Implementation of the Affordable Care Act’s Hospital Presumptive Eligibility Option: Considerations for States
The Affordable Care Act (ACA) gives qualified hospitals the opportunity to determine presumptive eligibility (PE) for all Medicaid-eligible populations which will enable hospitals to temporarily enroll individuals in Medicaid, ensuring compensation for hospital-based services, while providing patients access to medical care and a pathway to longer-term Medicaid coverage.
As part of a series on “Helping Consumers Understand the Marketplaces,” Manatt Health Solutions led a webinar reviewing a primer on the reconciliation of advance premium tax credits (APTC), explaining how reconciliation will work when consumers file their taxes, and strategies consumers can use to minimize the risk of repayment.
dvance Premium Tax Credits (APTCs) and Cost-Sharing Reductions (CSRs) remain critical to the ability of marketplaces to offer affordable coverage. It is especially important that marketplace staff, eligibility workers, navigators, certified application counselors, and other assistors are well-informed regarding the role of APTCs and CSRs in the continuum of coverage created by the Affordable Care Act.
The State Coverage Initiatives program, in coordination with the State Network, hosted a webinar on September 23, 2013 that discussed individual eligibility appeals. Melinda Dutton and Kinda Serafi from Manatt Health Solutions facilitated this webinar with state respondents from Illinois and Rhode Island.
The National Governors Association (NGA) and State Network hosted a webinar entitled ‘Strategies for Developing Monitoring and Evaluation Plans for Health Insurance Marketplaces’ on September 10, 2013.
This brief, prepared by the Georgetown University Health Policy Institute, explores some of the discrepancies that can arise with varying network adequacy standards and provides examples of how some states have resolved such issues. Network adequacy refers to a health plan’s ability to deliver the benefits promised by providing reasonable access to a sufficient number of in-network primary care and specialty physicians, as well as all health care services included under the terms of the contract.

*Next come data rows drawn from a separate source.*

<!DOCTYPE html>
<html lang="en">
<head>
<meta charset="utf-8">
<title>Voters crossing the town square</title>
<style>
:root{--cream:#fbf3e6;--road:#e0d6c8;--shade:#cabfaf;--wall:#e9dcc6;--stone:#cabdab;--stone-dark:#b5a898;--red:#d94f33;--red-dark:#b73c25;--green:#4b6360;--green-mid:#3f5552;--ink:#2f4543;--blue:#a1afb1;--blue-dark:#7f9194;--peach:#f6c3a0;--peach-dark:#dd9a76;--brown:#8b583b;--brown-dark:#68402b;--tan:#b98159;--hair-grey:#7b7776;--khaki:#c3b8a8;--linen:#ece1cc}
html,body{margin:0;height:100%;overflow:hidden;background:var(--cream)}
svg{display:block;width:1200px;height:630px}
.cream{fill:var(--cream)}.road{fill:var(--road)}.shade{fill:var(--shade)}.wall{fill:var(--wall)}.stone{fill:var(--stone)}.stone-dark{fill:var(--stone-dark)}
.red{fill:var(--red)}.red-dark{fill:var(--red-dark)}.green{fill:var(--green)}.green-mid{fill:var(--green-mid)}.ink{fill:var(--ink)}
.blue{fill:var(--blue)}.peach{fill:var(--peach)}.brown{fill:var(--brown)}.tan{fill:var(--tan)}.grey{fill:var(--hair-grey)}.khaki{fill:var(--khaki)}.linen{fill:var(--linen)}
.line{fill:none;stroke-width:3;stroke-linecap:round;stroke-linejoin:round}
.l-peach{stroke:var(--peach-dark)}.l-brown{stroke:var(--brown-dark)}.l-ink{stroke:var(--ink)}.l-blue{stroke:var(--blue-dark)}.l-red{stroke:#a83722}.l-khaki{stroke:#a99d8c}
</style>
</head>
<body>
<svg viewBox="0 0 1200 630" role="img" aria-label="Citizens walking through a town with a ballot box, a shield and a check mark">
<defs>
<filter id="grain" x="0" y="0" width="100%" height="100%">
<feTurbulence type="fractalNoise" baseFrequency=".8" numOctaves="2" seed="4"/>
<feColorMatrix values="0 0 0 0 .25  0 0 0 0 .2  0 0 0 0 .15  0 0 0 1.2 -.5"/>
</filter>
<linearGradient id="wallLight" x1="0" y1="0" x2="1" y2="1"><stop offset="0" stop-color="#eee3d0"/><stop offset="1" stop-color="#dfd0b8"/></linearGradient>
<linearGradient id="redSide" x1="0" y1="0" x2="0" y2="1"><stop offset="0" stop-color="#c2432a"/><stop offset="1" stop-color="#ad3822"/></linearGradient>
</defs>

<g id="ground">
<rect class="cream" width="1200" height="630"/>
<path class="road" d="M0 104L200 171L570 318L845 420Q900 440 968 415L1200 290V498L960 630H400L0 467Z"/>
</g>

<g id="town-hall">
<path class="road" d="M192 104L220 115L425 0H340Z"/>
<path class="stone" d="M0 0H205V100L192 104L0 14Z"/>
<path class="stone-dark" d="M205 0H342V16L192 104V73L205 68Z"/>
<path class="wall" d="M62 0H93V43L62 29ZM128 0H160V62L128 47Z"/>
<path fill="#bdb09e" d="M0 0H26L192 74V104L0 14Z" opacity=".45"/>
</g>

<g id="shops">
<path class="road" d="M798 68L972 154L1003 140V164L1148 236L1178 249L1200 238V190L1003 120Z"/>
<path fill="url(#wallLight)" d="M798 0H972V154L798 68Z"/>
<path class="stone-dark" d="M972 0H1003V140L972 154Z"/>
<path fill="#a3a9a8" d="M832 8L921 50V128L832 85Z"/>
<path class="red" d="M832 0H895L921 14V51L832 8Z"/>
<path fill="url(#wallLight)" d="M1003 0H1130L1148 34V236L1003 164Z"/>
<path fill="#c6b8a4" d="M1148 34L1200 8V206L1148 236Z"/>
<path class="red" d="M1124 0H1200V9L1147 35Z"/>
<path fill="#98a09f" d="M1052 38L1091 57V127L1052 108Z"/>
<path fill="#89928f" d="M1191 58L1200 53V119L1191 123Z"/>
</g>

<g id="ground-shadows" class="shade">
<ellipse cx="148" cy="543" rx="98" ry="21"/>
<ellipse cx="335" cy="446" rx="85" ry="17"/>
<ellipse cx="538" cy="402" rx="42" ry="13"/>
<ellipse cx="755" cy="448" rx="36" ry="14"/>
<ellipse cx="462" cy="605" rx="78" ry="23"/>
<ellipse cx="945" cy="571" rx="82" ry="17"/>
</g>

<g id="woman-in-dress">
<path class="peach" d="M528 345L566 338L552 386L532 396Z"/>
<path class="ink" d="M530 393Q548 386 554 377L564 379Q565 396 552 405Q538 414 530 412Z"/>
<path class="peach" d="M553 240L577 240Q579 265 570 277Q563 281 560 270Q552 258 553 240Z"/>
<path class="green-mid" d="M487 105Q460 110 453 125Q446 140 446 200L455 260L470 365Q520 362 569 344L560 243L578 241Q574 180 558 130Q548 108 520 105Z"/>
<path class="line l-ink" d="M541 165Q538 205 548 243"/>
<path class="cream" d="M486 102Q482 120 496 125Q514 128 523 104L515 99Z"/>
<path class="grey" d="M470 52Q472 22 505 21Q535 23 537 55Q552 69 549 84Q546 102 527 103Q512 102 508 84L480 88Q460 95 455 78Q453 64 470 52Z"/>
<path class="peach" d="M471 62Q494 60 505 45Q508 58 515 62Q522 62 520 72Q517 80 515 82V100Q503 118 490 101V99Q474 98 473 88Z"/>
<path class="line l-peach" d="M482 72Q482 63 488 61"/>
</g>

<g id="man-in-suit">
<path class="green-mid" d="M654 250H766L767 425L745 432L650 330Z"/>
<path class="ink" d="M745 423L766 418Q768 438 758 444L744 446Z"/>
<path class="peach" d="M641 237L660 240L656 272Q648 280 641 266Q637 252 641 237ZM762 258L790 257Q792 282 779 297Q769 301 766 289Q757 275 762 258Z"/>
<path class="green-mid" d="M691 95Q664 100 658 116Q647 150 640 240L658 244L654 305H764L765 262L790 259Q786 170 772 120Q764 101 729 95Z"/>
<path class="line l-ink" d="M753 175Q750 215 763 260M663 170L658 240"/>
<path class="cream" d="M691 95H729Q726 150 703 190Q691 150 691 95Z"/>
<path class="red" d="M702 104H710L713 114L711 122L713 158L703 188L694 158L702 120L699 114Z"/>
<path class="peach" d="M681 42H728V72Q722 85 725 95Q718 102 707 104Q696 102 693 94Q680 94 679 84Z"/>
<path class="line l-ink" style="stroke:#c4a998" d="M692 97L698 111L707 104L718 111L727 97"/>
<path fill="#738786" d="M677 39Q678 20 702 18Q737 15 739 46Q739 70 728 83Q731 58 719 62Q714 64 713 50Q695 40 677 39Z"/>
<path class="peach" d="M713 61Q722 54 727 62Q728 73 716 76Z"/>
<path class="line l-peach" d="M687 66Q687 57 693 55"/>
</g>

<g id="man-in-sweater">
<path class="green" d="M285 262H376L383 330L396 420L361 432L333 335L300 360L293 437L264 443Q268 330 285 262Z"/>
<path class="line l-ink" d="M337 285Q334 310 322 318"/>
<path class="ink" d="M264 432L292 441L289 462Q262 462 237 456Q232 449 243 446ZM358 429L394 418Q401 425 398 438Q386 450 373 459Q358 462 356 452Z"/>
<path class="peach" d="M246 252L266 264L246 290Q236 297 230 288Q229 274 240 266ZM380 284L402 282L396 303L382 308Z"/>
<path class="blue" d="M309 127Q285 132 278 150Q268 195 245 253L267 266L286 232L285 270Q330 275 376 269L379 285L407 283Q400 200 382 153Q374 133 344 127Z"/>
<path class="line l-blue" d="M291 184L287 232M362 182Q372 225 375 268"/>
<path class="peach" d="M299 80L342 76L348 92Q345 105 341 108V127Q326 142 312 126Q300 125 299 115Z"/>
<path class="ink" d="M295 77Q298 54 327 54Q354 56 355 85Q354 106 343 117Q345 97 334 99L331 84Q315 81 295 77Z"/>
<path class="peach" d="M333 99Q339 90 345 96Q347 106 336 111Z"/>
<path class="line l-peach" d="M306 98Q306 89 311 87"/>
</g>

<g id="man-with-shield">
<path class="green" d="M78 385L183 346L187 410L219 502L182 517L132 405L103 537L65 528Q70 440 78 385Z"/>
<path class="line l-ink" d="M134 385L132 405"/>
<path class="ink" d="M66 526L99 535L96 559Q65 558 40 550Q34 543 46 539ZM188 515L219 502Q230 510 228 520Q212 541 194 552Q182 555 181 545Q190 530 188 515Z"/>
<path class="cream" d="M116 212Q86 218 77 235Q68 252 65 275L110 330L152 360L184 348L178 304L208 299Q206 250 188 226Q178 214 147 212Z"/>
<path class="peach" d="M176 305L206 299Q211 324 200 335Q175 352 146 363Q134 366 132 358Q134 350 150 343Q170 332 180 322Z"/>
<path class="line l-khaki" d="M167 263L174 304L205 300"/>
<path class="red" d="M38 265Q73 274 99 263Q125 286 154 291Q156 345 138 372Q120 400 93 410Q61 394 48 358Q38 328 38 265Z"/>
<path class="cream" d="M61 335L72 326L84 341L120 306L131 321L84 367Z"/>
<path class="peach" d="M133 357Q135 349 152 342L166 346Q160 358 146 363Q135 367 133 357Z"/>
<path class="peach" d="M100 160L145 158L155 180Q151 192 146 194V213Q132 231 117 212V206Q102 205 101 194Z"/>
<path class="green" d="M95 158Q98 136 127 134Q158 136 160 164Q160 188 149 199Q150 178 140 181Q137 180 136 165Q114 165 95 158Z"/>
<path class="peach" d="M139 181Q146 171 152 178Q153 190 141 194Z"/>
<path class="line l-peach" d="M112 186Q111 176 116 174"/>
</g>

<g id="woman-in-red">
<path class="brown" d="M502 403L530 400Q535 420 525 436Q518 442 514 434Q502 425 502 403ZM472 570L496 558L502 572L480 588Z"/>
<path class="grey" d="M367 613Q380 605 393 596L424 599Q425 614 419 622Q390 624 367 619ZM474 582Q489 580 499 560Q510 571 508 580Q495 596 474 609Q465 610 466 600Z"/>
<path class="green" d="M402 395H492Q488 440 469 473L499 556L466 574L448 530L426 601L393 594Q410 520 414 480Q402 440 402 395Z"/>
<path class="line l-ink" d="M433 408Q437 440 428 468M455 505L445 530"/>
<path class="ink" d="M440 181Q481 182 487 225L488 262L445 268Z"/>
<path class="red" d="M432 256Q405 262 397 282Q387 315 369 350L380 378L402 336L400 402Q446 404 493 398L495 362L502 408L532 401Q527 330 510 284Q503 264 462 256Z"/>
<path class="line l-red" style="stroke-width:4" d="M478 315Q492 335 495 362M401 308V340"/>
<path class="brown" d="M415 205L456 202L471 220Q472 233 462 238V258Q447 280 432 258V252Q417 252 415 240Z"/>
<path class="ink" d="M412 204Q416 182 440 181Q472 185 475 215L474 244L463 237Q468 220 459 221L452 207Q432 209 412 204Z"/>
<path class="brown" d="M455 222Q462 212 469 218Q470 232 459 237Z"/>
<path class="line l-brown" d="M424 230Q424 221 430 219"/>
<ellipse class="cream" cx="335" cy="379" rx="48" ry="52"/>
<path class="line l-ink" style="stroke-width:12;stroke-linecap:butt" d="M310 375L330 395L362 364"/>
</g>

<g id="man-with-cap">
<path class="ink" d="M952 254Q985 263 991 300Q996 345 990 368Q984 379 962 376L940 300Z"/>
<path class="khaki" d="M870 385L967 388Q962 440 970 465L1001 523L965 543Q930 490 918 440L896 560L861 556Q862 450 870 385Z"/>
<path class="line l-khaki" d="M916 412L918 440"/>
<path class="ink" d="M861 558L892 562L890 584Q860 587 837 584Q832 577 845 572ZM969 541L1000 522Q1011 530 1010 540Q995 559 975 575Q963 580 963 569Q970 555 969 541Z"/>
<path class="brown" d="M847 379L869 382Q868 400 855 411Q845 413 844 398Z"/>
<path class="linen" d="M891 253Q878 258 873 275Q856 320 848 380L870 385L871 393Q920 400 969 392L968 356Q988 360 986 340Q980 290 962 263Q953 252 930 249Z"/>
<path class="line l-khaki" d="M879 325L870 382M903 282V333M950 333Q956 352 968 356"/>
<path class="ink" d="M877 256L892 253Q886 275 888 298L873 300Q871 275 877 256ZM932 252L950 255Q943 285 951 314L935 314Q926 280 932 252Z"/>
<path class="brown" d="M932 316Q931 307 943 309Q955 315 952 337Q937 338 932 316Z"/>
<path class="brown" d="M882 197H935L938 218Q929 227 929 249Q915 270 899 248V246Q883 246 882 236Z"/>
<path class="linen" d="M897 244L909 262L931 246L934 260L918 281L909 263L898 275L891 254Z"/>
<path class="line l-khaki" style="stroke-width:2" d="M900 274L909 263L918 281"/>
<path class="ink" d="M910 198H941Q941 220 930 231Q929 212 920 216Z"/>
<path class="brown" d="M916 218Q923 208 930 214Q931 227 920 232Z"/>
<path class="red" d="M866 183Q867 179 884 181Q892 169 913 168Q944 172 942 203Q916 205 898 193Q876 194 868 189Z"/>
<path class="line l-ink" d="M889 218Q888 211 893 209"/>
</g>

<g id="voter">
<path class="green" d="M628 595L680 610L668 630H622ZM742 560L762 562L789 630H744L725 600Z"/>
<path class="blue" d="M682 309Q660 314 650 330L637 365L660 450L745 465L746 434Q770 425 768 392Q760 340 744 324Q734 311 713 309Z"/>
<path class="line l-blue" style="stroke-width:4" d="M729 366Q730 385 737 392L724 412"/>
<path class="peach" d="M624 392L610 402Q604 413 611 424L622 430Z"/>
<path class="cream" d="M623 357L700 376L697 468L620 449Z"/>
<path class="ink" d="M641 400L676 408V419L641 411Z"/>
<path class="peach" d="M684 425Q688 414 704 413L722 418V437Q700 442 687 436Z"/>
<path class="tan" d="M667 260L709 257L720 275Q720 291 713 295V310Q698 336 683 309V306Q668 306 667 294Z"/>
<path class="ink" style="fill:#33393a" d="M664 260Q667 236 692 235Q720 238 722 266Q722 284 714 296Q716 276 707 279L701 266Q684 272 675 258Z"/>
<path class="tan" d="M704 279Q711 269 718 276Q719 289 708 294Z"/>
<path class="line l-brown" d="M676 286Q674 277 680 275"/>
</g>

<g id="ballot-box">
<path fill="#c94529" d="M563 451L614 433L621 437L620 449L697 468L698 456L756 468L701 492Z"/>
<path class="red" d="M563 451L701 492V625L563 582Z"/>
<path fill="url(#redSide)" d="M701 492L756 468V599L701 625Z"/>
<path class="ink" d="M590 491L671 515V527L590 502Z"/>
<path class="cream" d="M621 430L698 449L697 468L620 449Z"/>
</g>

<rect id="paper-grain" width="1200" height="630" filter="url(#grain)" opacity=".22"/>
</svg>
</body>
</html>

This brief, prepared by the National Academy for State Health Policy, lays out the major factors states have considered in estimating the cost of a potential Medicaid expansion. The major factors addressed in this brief are: Who will enroll in Medicaid with or without a Medicaid expansion?; How do the alternatives afforded by Medicaid’s Alternative Benefit Plans and Medicaid waivers affect expansion considerations?; How are health care institutions, state agencies, and a state’s broader economy affected by a state’s decision regarding Medicaid expansion?

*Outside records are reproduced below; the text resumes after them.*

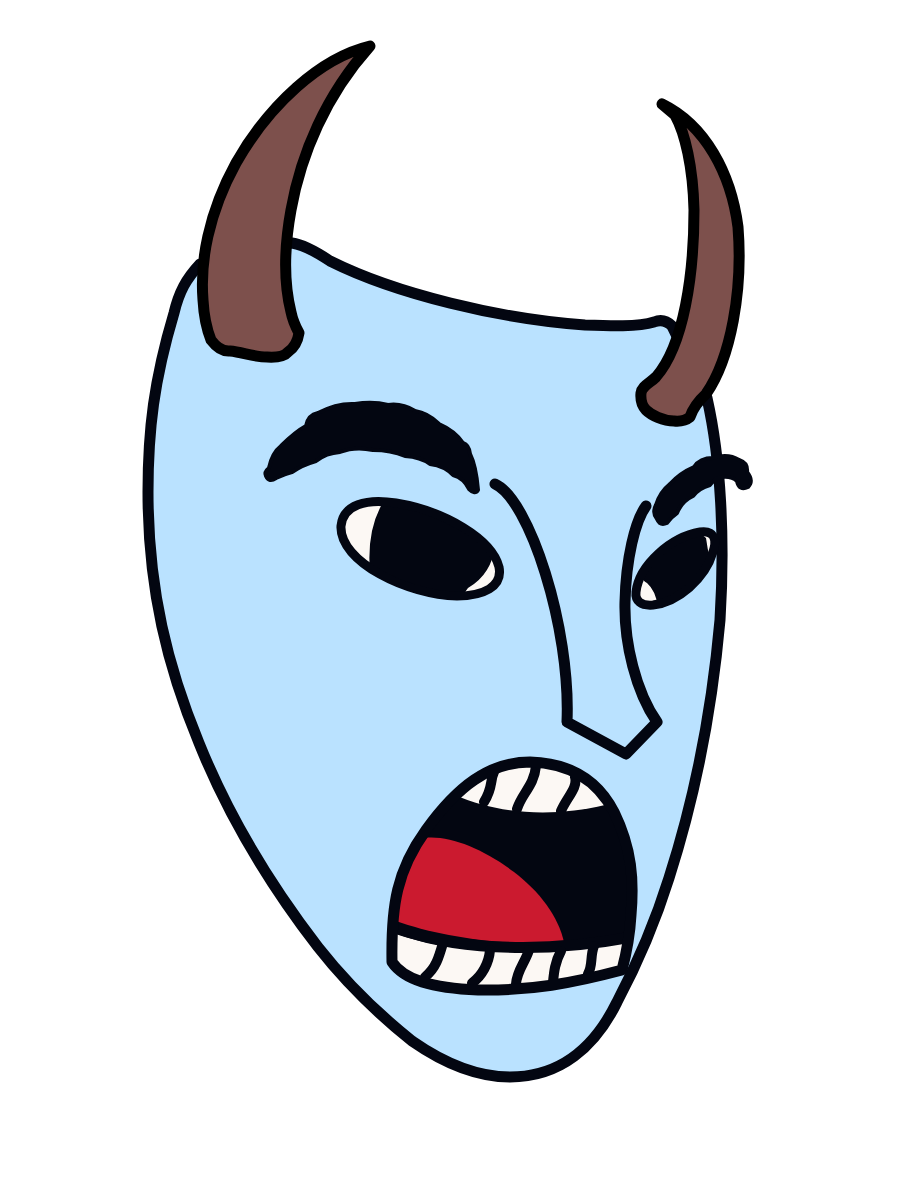
<!DOCTYPE html>
<html lang="en">
<head>
<meta charset="utf-8">
<title>Horned mask</title>
<style>
  :root {
    --paper: #ffffff;
    --ink: #030611;
    --horn-ink: #000000;
    --skin: #bae2ff;
    --horn: #7d504c;
    --ivory: #fcf8f4;
    --tongue: #cb1a2f;
  }
  html, body { margin: 0; background: var(--paper); overflow: hidden; }
  svg { display: block; width: 900px; height: 1200px; }
  .outline { stroke: var(--ink); stroke-width: 11; stroke-linecap: round; stroke-linejoin: round; }
  .face { fill: var(--skin); }
  .horn { fill: var(--horn); stroke: var(--horn-ink); }
  .brow, .pupil, .mouth-dark { fill: var(--ink); }
  .brow { stroke: var(--ink); stroke-width: 4; stroke-linejoin: round; }
  .eye-white, .teeth { fill: var(--ivory); }
  .eye-rim { fill: none; stroke-width: 9; }
  .line { fill: none; }
  .gap { fill: none; stroke-width: 10; }
  .tongue { fill: var(--tongue); }
</style>
</head>
<body>
<svg viewBox="0 0 900 1200" role="img" aria-label="Blue horned mask with a shouting mouth">
  <defs>
    <path id="left-eye-shape" d="M341 526C343 505 366 498 396 503C445 511 492 539 499 567C503 587 483 596 457 596C408 595 339 562 341 526Z"/>
    <path id="right-eye-shape" d="M636 592C639 565 671 537 700 532C715 530 717 540 713 552C705 579 678 602 653 605C641 606 635 601 636 592Z"/>
    <path id="mouth-shape" d="M392 962C391 905 397 870 426 830C457 787 489 762 530 762C568 763 597 779 614 812C632 849 634 880 631 915C630 933 627 951 622 970C573 983 531 991 478 990C432 988 404 980 392 962Z"/>
    <clipPath id="left-eye-clip"><use href="#left-eye-shape"/></clipPath>
    <clipPath id="right-eye-clip"><use href="#right-eye-shape"/></clipPath>
    <clipPath id="mouth-clip"><use href="#mouth-shape"/></clipPath>
  </defs>

  <path class="face outline" d="M200 264C186 279 179 292 174 313C154 380 148 430 148 492C148 590 168 668 199 743C230 820 271 886 318 947C347 984 377 1013 412 1041C445 1064 478 1077 510 1077C560 1077 595 1047 617 1002C635 968 654 926 669 878C694 800 712 710 720 620C725 540 721 460 707 398L672 326Q664 318 654 322C638 327 610 326 585 325C500 319 396 294 330 261Q306 245 292 243Z"/>

  <g id="horns">
    <path class="horn outline" d="M370 46C320 58 269 105 236 163C208 214 200 262 203 300C204 318 207 330 211 340Q220 352 230 351C242 352 254 357 267 357Q283 358 288 352Q297 346 299 333Q293 322 291 312C283 280 285 243 291 210C301 154 326 95 370 46Z"/>
    <path class="horn outline" d="M662 104C705 125 731 173 738 227C743 290 731 358 706 394Q694 405 690 417Q684 422 674 421C663 421 651 415 646 410Q640 404 641 393C642 386 650 383 656 377C684 345 694 274 694 210C693 167 685 133 675 115Z"/>
  </g>

  <g id="brows">
    <path class="brow" d="M266 476Q264 472 269 468Q272 453 281 446Q295 432 306 426Q308 415 318 413Q337 403 355 404Q373 401 388 405Q402 403 415 411Q428 413 439 424Q455 431 463 443Q469 445 470 454Q476 466 478 490Q475 495 469 489Q464 478 453 475Q445 466 430 464Q421 457 405 456Q391 450 373 450Q355 446 340 452Q326 453 316 461Q302 465 292 472Q284 474 276 478Q269 483 266 476Z"/>
    <path class="brow" d="M657 519Q652 513 656 505Q660 492 670 484Q680 473 694 467Q700 458 713 458Q728 453 739 460Q748 463 747 472Q754 481 748 487Q739 491 737 481Q732 476 722 477Q714 479 710 485Q699 488 693 496Q682 501 677 513Q671 517 667 523Q660 526 657 519Z"/>
  </g>

  <g id="left-eye">
    <use class="eye-white" href="#left-eye-shape"/>
    <path class="pupil" clip-path="url(#left-eye-clip)" d="M388 495Q366 524 370 572L392 610H458Q462 595 468 588Q492 574 495 545L470 500Z"/>
    <use class="eye-rim outline" href="#left-eye-shape" style="stroke-width:9"/>
  </g>

  <g id="right-eye">
    <use class="eye-white" href="#right-eye-shape"/>
    <path class="pupil" clip-path="url(#right-eye-clip)" d="M646 570Q640 580 647 583Q656 591 658 608L690 605L711 560Q707 549 706 538L690 525Z"/>
    <use class="eye-rim outline" href="#right-eye-shape" style="stroke-width:9"/>
  </g>

  <path id="nose" class="line outline" d="M495 484C529 499 571 627 567 722L626 754L657 722C636 692 624 643 625 602C626 559 635 521 646 506"/>

  <g id="mouth">
    <use class="mouth-dark" href="#mouth-shape"/>
    <g clip-path="url(#mouth-clip)">
      <path class="teeth" d="M455 795C500 815 555 817 605 805L600 750H460Z"/>
      <path class="gap outline" style="stroke-width:10" d="M494 772C490 780 493 788 484 802M536 766C534 786 522 793 517 809M575 777C578 788 567 797 561 811"/>
      <path class="tongue" d="M424 838C450 835 483 849 514 872C540 892 558 916 564 942C510 947 440 937 396 921C400 893 409 857 424 838Z"/>
      <path class="teeth" d="M385 930C430 948 500 960 640 940V1000H385Z"/>
      <path class="line outline" d="M390 925C445 949 535 955 632 937"/>
      <path class="gap outline" style="stroke-width:10" d="M443 943C439 957 436 968 425 977M490 950C489 963 482 976 472 983M529 950C525 963 517 970 516 984M561 951C555 962 554 972 553 982M594 946C590 956 593 965 588 974"/>
    </g>
    <use class="line outline" href="#mouth-shape"/>
  </g>
</svg>
</body>
</html>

The Oregon Health Policy Board met on August 6, 2013 to present updates on the 2013 legislative recap, the Coordinated Care Model Alignment workgroup, Health System Transformation Quarterly Report, and rate review and transparency opportunities.
The Illinois Health Reform Implementation Council convened on July 23, 2013 to discuss progress on the state’s partnership Marketplace. Among those updates was a presentation by State Network director, Heather Howard, and deputy director Chad Shearer on the current role of the network in providing technical assistance to Illinois, an overview of the previous/current assistance, and discussion of potential opportunities for assisting the state moving forward.